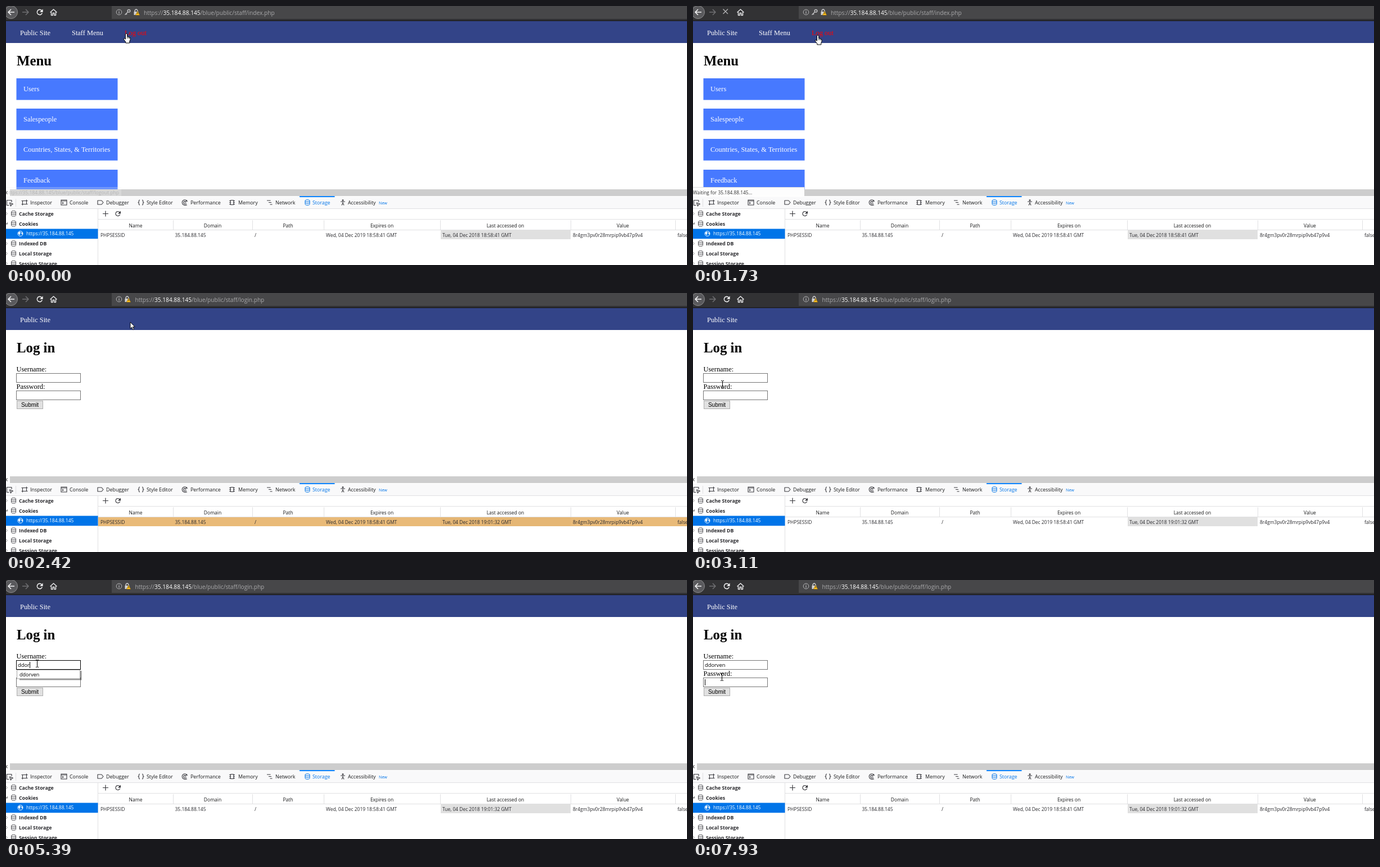
Write an HTML page with a canvas that moves like this. It is 1211 px wide and 462 px high and loops after 8 s.

```html
<!DOCTYPE html>
<html lang="en">
<head>
<meta charset="utf-8">
<title>Log out and log in</title>
<style>
html, body { margin: 0; width: 100%; height: 100%; overflow: hidden; background: #fff; }
canvas { display: block; width: 1211px; height: 462px; }
</style>
</head>
<body>
<canvas id="stage" width="1211" height="462"></canvas>
<script>
const ctx = document.getElementById('stage').getContext('2d');
const LOOP = 8000;
const UI = '"Open Sans", "Noto Sans", sans-serif';
const SERIF = '"Liberation Serif", "Times New Roman", serif';
const HOST = '35.184.88.145';
const USER = 'ddorven';
const INK = '#18191a', BLUE = '#0074e8', LINE = '#e0e0e2';

const LOADED = 2000;
const KEYS = [4860, 5040, 5210, 5390];
const PICK = 6430, FILL = 6570, REFOCUS = 7930;

// Pointer legs: start, end, number of steps, target x, target y
const LEGS = [
  [150, 580, 4, 222, 52],
  [LOADED, LOADED, 1, 221, 52],
  [2570, 3110, 5, 52, 163],
  [3230, 3530, 3, 54, 150],
  [3930, 3930, 1, 55, 149],
  [7260, 7530, 3, 48, 224],
  [7660, 7930, 3, 51, 173]
];

const within = (t, a, b) => t >= a && t < b;

function rect(x, y, w, h, color) {
  ctx.fillStyle = color;
  ctx.fillRect(x, y, w, h);
}

function frame(x, y, w, h, fill, border) {
  rect(x, y, w, h, border);
  rect(x + 1, y + 1, w - 2, h - 2, fill);
}

function text(str, x, y, size, color, font = UI, weight = 400, align = 'left') {
  ctx.font = `${weight} ${size}px ${font}`;
  ctx.textAlign = align;
  ctx.fillStyle = color;
  ctx.fillText(str, x, y);
}

function path(d, x, y, stroke, width = 1, fill) {
  ctx.save();
  ctx.translate(x, y);
  const p = new Path2D(d);
  if (fill) { ctx.fillStyle = fill; ctx.fill(p); }
  if (stroke) {
    ctx.strokeStyle = stroke;
    ctx.lineWidth = width;
    ctx.lineJoin = 'round';
    ctx.stroke(p);
  }
  ctx.restore();
}

function ring(x, y, r, stroke, width = 1, fill) {
  ctx.beginPath();
  ctx.arc(x, y, r, 0, Math.PI * 2);
  if (fill) { ctx.fillStyle = fill; ctx.fill(); }
  ctx.strokeStyle = stroke;
  ctx.lineWidth = width;
  ctx.stroke();
}

function reload(x, y, r, color, width) {
  ctx.beginPath();
  ctx.arc(x, y, r, -0.5, Math.PI * 1.75 - 1.2, false);
  ctx.arc(x, y, r, Math.PI * 1.75 - 1.2, -0.75 + Math.PI * 2, false);
  ctx.strokeStyle = color;
  ctx.lineWidth = width;
  ctx.beginPath();
  ctx.arc(x, y, r, 0.35, Math.PI * 2 - 0.7);
  ctx.stroke();
  path(`M${r + 1} ${-r - 1}V0H0Z`, x, y, null, 0, color);
}

function drawToolbar(t) {
  const loggedOut = t >= LOADED;
  rect(0, 0, 1211, 27, '#323234');
  rect(188, 0, 1023, 23, '#474749');
  rect(0, 25.5, 1211, 1.5, '#1d1d20');
  ring(9, 11, 11.5, '#8b8b8d', 1, '#5a5a5d');
  path('M6 0H-5M0 -5L-5 0L0 5', 9, 11, '#f4f4f5', 1.6);
  path('M-6 0H5M0 -5L5 0L0 5', 35, 11, '#707073', 1.5);

  if (within(t, 1430, LOADED)) {
    path('M-4.5 -4.5L4 4' + (t >= 1730 ? 'M4 -4.5L-4.5 4' : ''), 58, 10, '#b5b5b7', 1.3);
  } else {
    reload(60, 11, 4.6, within(t, LOADED, 2420) ? '#77777a' : '#eeeeef', 1.6);
  }
  path('M-6 0.5L0 -5L6 0.5M-4 0V5.5H-1.3V1.5H1.3V5.5H4V0', 84.5, 11, '#eeeeef', 1.4);

  ring(201, 11, 4.8, '#b4b4b6', 1);
  rect(200.4, 10, 1.2, 4, '#b4b4b6');
  rect(200.4, 8, 1.2, 1.2, '#b4b4b6');
  const lockX = loggedOut ? 216 : 232;
  if (!loggedOut) {
    ring(218.5, 8.7, 2.3, '#c4c4c6', 1.5);
    path('M0 0L-5.5 5.5M-3.5 3.5L-2 5', 217, 10.3, '#c4c4c6', 1.5);
  }
  path('M-2.5 -1V-3Q0 -7 2.5 -3V-1', lockX - 0.5, 11, '#d2d2d4', 1.4);
  rect(lockX - 4.5, 10, 8, 6, '#d2d2d4');
  path('M0 -4L4 3.5H-4Z', lockX + 2, 13, '#5b4410', 0.5, '#ffbf1f');
  rect(lockX + 1.5, 11.5, 1, 2.5, '#3b3000');

  const x = loggedOut ? 229.5 : 245;
  const page = loggedOut ? 'login' : 'index';
  const size = 10.15;
  let at = x;
  [['https://', '#a9a9ab'], [HOST, '#ffffff'], [`/blue/public/staff/${page}.php`, '#a9a9ab']].forEach(([s, c]) => {
    text(s, at, 15.5, size, c);
    at += ctx.measureText(s).width;
  });
}

function drawNav(t) {
  rect(0, 27, 1211, 39, '#334488');
  text('Public Site', 25, 52, 12.4, '#fff', SERIF);
  if (t < LOADED) {
    text('Staff Menu', 117, 52, 12.4, '#fff', SERIF);
    text('Log out', 211, 52, 12.4, '#ff0000', SERIF);
  }
}

function drawMenu() {
  text('Menu', 19, 105.5, 24.8, '#000', SERIF, 700);
  ['Users', 'Salespeople', 'Countries, States, & Territories', 'Feedback'].forEach((label, i) => {
    const y = Math.round(128.7 + i * 54.3);
    rect(18.5, y, 180, 38.6, '#4779ff');
    text(label, 31, y + 23, 12.4, '#fff', SERIF);
  });
}

function caret(x, y) {
  rect(Math.round(x), y, 1, 11, '#000');
}

function drawPopup(typed, picked) {
  const names = typed.length === 1 ? [USER, 'demo', 'desk'] : [USER];
  const h = names.length * 15.5 + 1;
  rect(24, 162, 110.5, h, 'rgba(0,0,0,0.42)');
  frame(19, 160, 113, h, '#fff', '#a8a8a8');
  names.forEach((name, i) => {
    const y = 160 + i * 15.5;
    const on = picked && i === 0;
    if (on) rect(19, y, 112, 16, '#0078d7');
    text(name, 24, y + 11.5, 9, on ? '#fff' : '#000', UI, on ? 600 : 400);
  });
}

function drawLogin(t) {
  text('Log in', 19, 105.5, 24.8, '#000', SERIF, 700);
  text('Username:', 18.5, 139.5, 12.4, '#000', SERIF);
  text('Password:', 18.5, 170.5, 12.4, '#000', SERIF);
  const focus = within(t, 3650, REFOCUS);
  frame(18, 143, 115, 17, '#fff', focus ? '#000' : '#757575');
  frame(18, 174, 115, 17, '#fff', '#757575');
  frame(19, 192, 47, 15, '#e1e1e1', '#adadad');
  text('Submit', 42.5, 203, 10, '#000', '"Liberation Sans", Arial, sans-serif', 400, 'center');

  const count = KEYS.filter(k => t >= k).length;
  const value = t >= FILL ? USER : USER.slice(0, count);
  text(value, 21, 155, 9.3, '#000');
  const end = 21 + ctx.measureText(value).width;
  if (within(t, 3650, 4060) || within(t, 4610, 5690) || within(t, 6130, 7260)) caret(end, 146);
  if (t >= REFOCUS) caret(21, 177);
  if (within(t, KEYS[0], FILL)) drawPopup(value, t >= PICK);
}

function drawStatus(t) {
  rect(0, 327, 1211, 13, '#fff');
  rect(7, 327, 1204, 12, '#cdcdcd');
  path('M2 -2.5L-0.5 0L2 2.5', 0.5, 333, '#555', 1.2);
  if (t >= LOADED) return;
  const waiting = t >= 1430;
  ctx.globalAlpha = t < 150 ? 0.2 : 1;
  const w = waiting ? 198 : 205;
  rect(0, 323, w, 16, '#fdfdfd');
  rect(0, 323, w, 0.6, '#c8c8c8');
  text(waiting ? `Waiting for ${HOST}...` : `https://${HOST}/blue/public/staff/logout.php`,
    0, 335.5, waiting ? 8.3 : 8.6, '#333');
  ctx.globalAlpha = 1;
}

function disks(x, y, color) {
  path('M-4 -3C-4 -5.4 4 -5.4 4 -3C4 -0.8 -4 -0.8 -4 -3V3C-4 5.4 4 5.4 4 3V-3M-4 0C-4 2.2 4 2.2 4 0', x, y, color, 1);
}

function drawTabs() {
  rect(0, 340, 1211, 122, '#fff');
  rect(0, 340, 1211, 21, '#f9f9fa');
  rect(0, 361, 1211, 1, LINE);
  rect(522, 339, 62.5, 2, '#0a84ff');
  path('M3.5 -1V-4.5H-5V4.5H-1M0 0L6 2.2L3.2 3.2L2 6Z', 6.5, 351, '#38383d', 1.1);
  rect(17, 344, 1, 14, LINE);

  const icons = [
    ['Inspector', 33, 43, 'M-3.5 -3H3.5V3H-3.5ZM-5.5 -3H-3.5M3.5 -3H5.5M-5.5 3H-3.5M3.5 3H5.5M-3.5 3V5M3.5 -3V-5'],
    ['Console', 103, 113, 'M-5 -4.5H5V4.5H-5ZM-5 -2.7H5M-3 -0.5L-1 1L-3 2.5'],
    ['Debugger', 168, 178, 'M-5 -3.5H2L5 0L2 3.5H-5Z'],
    ['Style Editor', 240, 250, 'M-2 -4.5Q-3.6 -4.5 -3.6 -2.5Q-3.6 0 -5 0Q-3.6 0 -3.6 2.5Q-3.6 4.5 -2 4.5M2 -4.5Q3.6 -4.5 3.6 -2.5Q3.6 0 5 0Q3.6 0 3.6 2.5Q3.6 4.5 2 4.5'],
    ['Performance', 318, 328, 'M3 3.8A4.8 4.8 0 1 1 4.5 -1.5M2.5 0.5A2.4 2.4 0 1 1 0.5 -2.3M0 0L4 -4M-3 4.5H4'],
    ['Memory', 402, 413, 'M-2.7 -4H2.7V4H-2.7ZM-5 -3H-3M-5 0H-3M-5 3H-3M3 -3H5M3 0H5M3 3H5'],
    ['Network', 468.5, 479, 'M-4.5 -3.5H2M-1.5 0H3.5M1 3.5H5'],
    ['Storage', 536, 545, ''],
    ['Accessibility', 599, 608, 'M-4 -1.5H4M0 -1.5V1.5M0 1L-2 5M0 1L2 5M-1 -4A1 1 0 1 1 1 -4A1 1 0 1 1 -1 -4']
  ];
  icons.forEach(([label, ix, tx, d]) => {
    const on = !d;
    if (on) disks(ix, 350.5, BLUE);
    else path(d, ix, 350.5, '#38383d', 1.1);
    text(label, tx, 354.3, 8.9, on ? BLUE : INK);
  });
  text('New', 663, 354.3, 7.2, BLUE);
}

function drawTree() {
  rect(163, 362, 1, 100, LINE);
  rect(0, 397.5, 163.5, 17.7, BLUE);
  ['Cache Storage', 'Cookies', '', 'Indexed DB', 'Local Storage', 'Session Storage'].forEach((label, i) => {
    if (!label) return;
    const y = 370.3 + i * 17.8;
    const open = label === 'Cookies';
    path(open ? 'M-1 1.5H3V-2.5Z' : 'M0 -2.5L2.5 0L0 2.5', 0, y, open ? null : '#999', 1, open ? '#888' : undefined);
    disks(13.5, y, '#4a4a4f');
    text(label, 23, y + 3.4, 8.75, '#2a2a2e', UI, 700);
  });
  ring(25.5, 406, 4.5, '#fff', 1);
  path('M-4 -1.5L-1 -3.5L1 -1L-1 0L0 3L-2.5 1.5ZM2 -3L4 -1V2L2 0.5Z', 25.5, 406, null, 0, '#fff');
  text(`https://${HOST}`, 36, 409.3, 8.5, '#fff');
}

// Row highlight grows with each repaint, then clears at once
function flashAmount(t) {
  if (!within(t, 2150, 2570)) return 0;
  return t < 2270 ? 0.2 : t < 2420 ? 0.48 : 0.87;
}

function drawTable(t) {
  path('M-5 0H5M0 -5V5', 177, 370.5, '#38383d', 1.2);
  reload(199, 370.5, 4, '#38383d', 1.2);
  rect(164, 380, 1047, 1, LINE);
  rect(164, 399, 1047, 1, LINE);
  const clock = t < LOADED ? '18:58:41' : '19:01:32';
  const columns = [
    ['Name', 164, 297, 'PHPSESSID', 168],
    ['Domain', 297, 438, HOST, 300.5],
    ['Path', 438, 565, '/', 442],
    ['Expires on', 565, 772, 'Wed, 04 Dec 2019 18:58:41 GMT', 569],
    ['Last accessed on', 772, 1004, `Tue, 04 Dec 2018 ${clock} GMT`, 776],
    ['Value', 1004, 1190, '8r4gm3pv0r28mrpip9vb47p9v4', 1008],
    ['', 1190, 1400, 'false', 1194]
  ];
  rect(773, 400, 231, 16, '#e0e0e0');
  const flash = flashAmount(t);
  if (flash) rect(164, 400, 1047, 16, `rgba(230,176,100,${flash})`);
  columns.forEach(([head, left, right, value, x]) => {
    text(head, (left + right) / 2, 394.5, 8.5, INK, UI, 400, 'center');
    rect(right, 382, 1, 17, LINE);
    text(value, x, 411.5, 8.45, '#2a2a2e');
  });
}

function pointerAt(t) {
  let x = 214, y = 49;
  for (const [a, b, n, toX, toY] of LEGS) {
    if (t < a) break;
    const done = b > a ? Math.floor((t - a) / (b - a) * (n - 1) + 0.001) + 1 : n;
    const k = Math.min(1, done / n);
    x += (toX - x) * k;
    y += (toY - y) * k;
  }
  return [x, y];
}

function drawPointer(t) {
  const [x, y] = pointerAt(t);
  const overText = x > 18 && x < 133 && y > 142 && y < 191;
  if (t < LOADED) {
    path('M-1.6 1Q0 -1 1.6 1V5.5L5.6 6.6Q7.6 7.4 7.2 10.5L5.8 14V17H-1.2V15L-4.6 10.6Q-5.4 8.4 -3.2 8.8L-1.6 10.2Z', x, y, '#000', 1, '#fff');
    path('M1.6 6V9M3.7 6.5V9M5.6 7V9.5', x, y, '#000', 0.7);
  } else if (overText) {
    path('M-2.5 -6.5H-0.8L0 -5.8L0.8 -6.5H2.5M0 -6V6M-2.5 6.5H-0.8L0 5.8L0.8 6.5H2.5', Math.round(x) + 0.5, Math.round(y), '#000', 1);
  } else {
    path('M0 0V11.5L2.7 9L4.6 13.5L6.5 12.7L4.6 8.4H8.2Z', x, y, '#000', 0.9, '#fff');
  }
}

function draw(t) {
  rect(0, 0, 1211, 462, '#fff');
  drawNav(t);
  if (t < LOADED) drawMenu();
  else drawLogin(t);
  drawToolbar(t);
  drawStatus(t);
  drawTabs();
  drawTree();
  drawTable(t);
  drawPointer(t);
}

const start = performance.now();
function tick() {
  draw((performance.now() - start) % LOOP);
  requestAnimationFrame(tick);
}
tick();
</script>
</body>
</html>
```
★ ★ ★
▶ Activity
When a line in the records above holds "body", that line is to be reported.

▶ Written answer
html, body { margin: 0; width: 100%; height: 100%; overflow: hidden; background: #fff; }
<body>
</body>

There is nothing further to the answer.